■ **Work request**: Among the lines of the records below, copy those that hold the word "linearGradient".

■ **Data records**:
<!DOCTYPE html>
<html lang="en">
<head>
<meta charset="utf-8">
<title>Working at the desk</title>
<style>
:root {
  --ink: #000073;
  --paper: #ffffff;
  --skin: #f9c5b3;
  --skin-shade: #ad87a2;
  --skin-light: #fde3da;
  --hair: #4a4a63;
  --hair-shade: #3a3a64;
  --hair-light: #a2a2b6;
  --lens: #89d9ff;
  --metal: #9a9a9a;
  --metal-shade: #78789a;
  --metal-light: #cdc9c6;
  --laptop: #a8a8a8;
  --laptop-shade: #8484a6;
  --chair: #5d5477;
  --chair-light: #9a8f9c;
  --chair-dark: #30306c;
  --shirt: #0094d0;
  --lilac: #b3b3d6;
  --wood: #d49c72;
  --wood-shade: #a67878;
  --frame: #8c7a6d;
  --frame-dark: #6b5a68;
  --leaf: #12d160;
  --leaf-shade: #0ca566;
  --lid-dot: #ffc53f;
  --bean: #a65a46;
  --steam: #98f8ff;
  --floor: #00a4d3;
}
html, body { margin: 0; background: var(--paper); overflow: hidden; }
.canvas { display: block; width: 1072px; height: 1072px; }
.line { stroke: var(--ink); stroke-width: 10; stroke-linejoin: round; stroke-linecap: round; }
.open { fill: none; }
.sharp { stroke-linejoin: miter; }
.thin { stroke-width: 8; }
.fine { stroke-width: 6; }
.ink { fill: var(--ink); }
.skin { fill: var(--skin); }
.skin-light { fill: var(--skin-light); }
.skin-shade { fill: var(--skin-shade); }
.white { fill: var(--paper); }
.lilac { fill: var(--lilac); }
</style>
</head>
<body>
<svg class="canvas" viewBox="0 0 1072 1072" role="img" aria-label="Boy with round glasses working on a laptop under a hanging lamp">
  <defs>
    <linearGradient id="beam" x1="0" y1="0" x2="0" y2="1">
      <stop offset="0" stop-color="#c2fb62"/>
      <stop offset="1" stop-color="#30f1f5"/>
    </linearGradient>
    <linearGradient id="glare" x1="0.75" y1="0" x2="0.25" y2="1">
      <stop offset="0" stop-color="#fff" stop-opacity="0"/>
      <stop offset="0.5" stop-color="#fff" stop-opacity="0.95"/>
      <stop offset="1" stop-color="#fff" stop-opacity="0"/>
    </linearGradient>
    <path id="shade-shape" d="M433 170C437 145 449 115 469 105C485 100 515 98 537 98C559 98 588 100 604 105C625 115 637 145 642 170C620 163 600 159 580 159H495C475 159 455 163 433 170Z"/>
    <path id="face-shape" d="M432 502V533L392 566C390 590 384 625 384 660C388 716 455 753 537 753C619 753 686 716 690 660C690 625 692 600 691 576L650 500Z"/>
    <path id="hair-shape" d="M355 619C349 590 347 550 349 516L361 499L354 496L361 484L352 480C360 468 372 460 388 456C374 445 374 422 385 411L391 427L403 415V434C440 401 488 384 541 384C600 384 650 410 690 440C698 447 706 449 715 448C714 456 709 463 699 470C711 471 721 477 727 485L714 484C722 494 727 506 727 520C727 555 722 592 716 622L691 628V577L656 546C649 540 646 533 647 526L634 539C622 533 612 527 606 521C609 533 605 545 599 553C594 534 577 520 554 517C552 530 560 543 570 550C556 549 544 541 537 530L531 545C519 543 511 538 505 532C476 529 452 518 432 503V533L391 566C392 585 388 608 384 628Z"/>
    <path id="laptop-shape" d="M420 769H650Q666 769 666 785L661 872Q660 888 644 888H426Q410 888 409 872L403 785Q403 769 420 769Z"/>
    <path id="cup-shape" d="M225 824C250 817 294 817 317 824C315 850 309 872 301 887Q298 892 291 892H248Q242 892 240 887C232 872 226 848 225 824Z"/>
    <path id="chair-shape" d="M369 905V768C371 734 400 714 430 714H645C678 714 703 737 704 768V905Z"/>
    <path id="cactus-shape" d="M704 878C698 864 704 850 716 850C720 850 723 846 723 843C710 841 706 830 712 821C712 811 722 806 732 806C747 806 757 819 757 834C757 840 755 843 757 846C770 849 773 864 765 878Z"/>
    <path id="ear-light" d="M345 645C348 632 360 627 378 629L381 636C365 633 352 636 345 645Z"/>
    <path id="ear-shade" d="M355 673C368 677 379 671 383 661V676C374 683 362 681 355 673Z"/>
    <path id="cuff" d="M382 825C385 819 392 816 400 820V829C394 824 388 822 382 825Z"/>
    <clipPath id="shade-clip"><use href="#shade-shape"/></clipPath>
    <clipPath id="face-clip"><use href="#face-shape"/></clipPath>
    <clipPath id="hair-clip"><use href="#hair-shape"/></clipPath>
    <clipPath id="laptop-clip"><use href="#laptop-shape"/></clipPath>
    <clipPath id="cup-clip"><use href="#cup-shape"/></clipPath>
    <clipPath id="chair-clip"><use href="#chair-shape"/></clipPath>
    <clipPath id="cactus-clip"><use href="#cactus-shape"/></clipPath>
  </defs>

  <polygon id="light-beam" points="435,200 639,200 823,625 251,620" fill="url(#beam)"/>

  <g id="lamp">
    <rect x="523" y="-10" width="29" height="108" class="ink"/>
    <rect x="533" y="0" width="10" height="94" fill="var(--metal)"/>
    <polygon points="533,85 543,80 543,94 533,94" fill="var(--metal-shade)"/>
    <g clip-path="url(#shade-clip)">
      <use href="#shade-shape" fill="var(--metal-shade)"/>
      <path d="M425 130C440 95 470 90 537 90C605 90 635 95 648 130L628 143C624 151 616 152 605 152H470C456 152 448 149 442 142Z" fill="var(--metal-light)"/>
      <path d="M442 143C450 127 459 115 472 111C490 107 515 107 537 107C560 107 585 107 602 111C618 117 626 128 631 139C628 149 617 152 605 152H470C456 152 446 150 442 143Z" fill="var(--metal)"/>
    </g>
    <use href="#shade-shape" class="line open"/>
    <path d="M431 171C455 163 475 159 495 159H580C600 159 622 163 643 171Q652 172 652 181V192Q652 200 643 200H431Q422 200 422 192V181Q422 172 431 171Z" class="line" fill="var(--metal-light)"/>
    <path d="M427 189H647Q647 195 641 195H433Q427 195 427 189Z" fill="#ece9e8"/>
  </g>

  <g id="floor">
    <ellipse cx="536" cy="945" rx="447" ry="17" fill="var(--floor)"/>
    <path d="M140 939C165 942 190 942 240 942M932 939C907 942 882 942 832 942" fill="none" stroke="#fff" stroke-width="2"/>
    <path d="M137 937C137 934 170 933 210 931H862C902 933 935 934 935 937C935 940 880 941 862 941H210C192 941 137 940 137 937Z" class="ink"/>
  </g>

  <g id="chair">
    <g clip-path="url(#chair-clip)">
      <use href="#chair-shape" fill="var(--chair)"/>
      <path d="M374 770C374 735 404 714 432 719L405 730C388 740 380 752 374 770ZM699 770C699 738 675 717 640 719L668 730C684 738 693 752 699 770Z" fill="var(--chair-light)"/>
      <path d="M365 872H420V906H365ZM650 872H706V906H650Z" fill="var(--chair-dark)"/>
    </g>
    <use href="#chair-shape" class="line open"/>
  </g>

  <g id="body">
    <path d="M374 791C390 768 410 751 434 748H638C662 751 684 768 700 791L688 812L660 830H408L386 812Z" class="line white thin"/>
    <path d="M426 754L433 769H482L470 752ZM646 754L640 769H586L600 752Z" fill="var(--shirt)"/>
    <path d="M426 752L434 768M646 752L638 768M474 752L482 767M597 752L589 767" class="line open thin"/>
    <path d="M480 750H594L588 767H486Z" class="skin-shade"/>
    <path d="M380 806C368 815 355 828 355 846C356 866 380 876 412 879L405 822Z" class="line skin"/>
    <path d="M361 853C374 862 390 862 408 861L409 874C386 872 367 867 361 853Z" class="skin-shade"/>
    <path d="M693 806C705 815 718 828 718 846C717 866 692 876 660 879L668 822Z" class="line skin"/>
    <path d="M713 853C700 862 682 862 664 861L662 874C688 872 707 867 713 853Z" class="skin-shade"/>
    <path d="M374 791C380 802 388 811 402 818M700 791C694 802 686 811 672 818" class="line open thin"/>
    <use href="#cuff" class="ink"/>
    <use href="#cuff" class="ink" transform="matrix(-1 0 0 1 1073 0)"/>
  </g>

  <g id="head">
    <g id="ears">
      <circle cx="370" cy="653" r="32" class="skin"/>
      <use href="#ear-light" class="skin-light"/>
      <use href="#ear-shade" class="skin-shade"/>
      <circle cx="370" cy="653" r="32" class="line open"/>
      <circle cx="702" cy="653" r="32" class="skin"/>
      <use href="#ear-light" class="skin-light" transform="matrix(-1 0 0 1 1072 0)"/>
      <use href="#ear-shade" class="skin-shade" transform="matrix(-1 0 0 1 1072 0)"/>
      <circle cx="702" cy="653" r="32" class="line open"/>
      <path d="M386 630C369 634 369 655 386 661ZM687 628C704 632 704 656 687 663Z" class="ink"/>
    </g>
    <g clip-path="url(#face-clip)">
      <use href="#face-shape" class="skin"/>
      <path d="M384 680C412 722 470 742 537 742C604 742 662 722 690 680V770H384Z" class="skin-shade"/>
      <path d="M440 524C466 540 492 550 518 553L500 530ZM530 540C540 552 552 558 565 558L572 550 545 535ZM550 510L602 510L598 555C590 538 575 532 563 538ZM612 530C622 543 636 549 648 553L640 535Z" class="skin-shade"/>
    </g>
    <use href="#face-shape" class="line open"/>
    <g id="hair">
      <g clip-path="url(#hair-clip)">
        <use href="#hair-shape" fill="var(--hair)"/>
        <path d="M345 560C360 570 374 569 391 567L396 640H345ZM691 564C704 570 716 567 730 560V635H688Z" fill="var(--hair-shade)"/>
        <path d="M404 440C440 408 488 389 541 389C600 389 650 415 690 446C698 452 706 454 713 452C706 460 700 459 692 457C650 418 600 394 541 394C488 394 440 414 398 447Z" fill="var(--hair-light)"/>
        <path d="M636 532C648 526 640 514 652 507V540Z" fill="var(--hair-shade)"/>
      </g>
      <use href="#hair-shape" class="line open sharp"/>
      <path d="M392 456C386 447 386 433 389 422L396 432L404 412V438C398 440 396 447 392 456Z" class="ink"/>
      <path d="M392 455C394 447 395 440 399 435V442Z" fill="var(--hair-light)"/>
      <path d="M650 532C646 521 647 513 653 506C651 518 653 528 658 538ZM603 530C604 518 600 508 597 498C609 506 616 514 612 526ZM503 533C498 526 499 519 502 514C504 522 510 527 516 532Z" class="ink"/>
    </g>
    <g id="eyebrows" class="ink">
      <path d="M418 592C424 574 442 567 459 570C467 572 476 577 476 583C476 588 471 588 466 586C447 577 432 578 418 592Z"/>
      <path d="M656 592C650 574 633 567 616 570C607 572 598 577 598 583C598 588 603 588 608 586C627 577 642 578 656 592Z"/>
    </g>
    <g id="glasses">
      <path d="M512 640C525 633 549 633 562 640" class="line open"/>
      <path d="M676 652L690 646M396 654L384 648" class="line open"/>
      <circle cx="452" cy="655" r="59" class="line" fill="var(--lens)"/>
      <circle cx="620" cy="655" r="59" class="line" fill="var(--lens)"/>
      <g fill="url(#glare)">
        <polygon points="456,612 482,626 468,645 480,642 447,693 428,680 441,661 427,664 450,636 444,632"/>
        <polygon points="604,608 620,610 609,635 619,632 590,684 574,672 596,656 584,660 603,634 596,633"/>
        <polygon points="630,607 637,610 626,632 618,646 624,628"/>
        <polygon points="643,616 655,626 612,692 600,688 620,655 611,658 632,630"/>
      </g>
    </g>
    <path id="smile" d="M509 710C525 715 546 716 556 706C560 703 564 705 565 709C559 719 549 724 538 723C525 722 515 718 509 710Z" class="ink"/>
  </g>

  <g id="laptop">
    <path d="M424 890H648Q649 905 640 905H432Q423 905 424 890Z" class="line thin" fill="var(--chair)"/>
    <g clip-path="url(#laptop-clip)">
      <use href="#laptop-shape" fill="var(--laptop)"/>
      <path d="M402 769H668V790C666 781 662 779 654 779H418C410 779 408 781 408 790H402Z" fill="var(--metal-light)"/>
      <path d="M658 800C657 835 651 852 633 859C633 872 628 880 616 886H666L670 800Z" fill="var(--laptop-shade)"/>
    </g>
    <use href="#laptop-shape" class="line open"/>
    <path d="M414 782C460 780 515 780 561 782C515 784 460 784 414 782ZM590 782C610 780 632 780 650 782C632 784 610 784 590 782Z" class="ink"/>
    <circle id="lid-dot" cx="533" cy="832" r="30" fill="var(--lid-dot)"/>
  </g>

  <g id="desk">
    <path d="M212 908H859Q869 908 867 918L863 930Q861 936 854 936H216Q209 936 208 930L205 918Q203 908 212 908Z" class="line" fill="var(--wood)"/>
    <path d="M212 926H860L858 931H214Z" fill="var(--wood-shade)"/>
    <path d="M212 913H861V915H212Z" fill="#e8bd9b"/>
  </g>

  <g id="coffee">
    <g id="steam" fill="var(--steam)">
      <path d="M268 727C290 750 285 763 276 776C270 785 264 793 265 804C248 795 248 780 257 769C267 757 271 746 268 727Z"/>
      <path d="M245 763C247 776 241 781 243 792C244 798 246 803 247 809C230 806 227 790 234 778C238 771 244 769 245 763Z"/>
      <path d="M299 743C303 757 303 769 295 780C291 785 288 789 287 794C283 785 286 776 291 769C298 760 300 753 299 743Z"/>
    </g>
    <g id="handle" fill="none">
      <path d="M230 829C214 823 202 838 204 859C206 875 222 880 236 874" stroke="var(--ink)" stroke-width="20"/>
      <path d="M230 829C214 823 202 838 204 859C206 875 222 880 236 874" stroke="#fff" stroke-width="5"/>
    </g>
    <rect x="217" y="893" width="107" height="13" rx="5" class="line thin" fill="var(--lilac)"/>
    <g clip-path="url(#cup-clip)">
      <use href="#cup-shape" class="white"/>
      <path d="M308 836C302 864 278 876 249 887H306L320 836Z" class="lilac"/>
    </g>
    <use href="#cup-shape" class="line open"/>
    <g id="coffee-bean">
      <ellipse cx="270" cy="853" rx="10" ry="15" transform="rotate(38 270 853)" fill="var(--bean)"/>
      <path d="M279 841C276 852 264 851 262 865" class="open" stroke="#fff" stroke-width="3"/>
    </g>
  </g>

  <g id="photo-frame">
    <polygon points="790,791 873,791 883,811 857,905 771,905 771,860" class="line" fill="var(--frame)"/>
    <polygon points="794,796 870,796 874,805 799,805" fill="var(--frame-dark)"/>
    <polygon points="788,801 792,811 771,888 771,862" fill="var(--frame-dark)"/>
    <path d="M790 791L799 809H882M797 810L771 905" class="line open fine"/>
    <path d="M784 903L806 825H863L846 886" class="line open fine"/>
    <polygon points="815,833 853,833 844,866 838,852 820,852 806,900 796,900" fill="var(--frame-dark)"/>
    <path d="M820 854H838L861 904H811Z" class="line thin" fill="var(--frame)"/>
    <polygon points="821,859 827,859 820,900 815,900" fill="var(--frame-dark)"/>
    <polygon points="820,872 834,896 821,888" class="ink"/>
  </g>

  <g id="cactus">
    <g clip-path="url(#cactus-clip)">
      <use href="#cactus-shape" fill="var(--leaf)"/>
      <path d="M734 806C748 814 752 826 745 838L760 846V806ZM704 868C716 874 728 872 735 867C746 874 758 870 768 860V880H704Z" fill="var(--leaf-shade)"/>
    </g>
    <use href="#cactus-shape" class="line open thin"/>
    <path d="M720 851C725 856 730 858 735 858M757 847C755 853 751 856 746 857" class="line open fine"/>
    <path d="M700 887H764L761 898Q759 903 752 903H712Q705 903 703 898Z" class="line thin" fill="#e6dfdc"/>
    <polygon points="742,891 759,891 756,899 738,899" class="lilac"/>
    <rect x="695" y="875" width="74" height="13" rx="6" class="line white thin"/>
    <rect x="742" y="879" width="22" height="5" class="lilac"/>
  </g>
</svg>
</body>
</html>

■ **Response for this exercise**:
    <linearGradient id="beam" x1="0" y1="0" x2="0" y2="1">
    </linearGradient>
    <linearGradient id="glare" x1="0.75" y1="0" x2="0.25" y2="1">
    </linearGradient>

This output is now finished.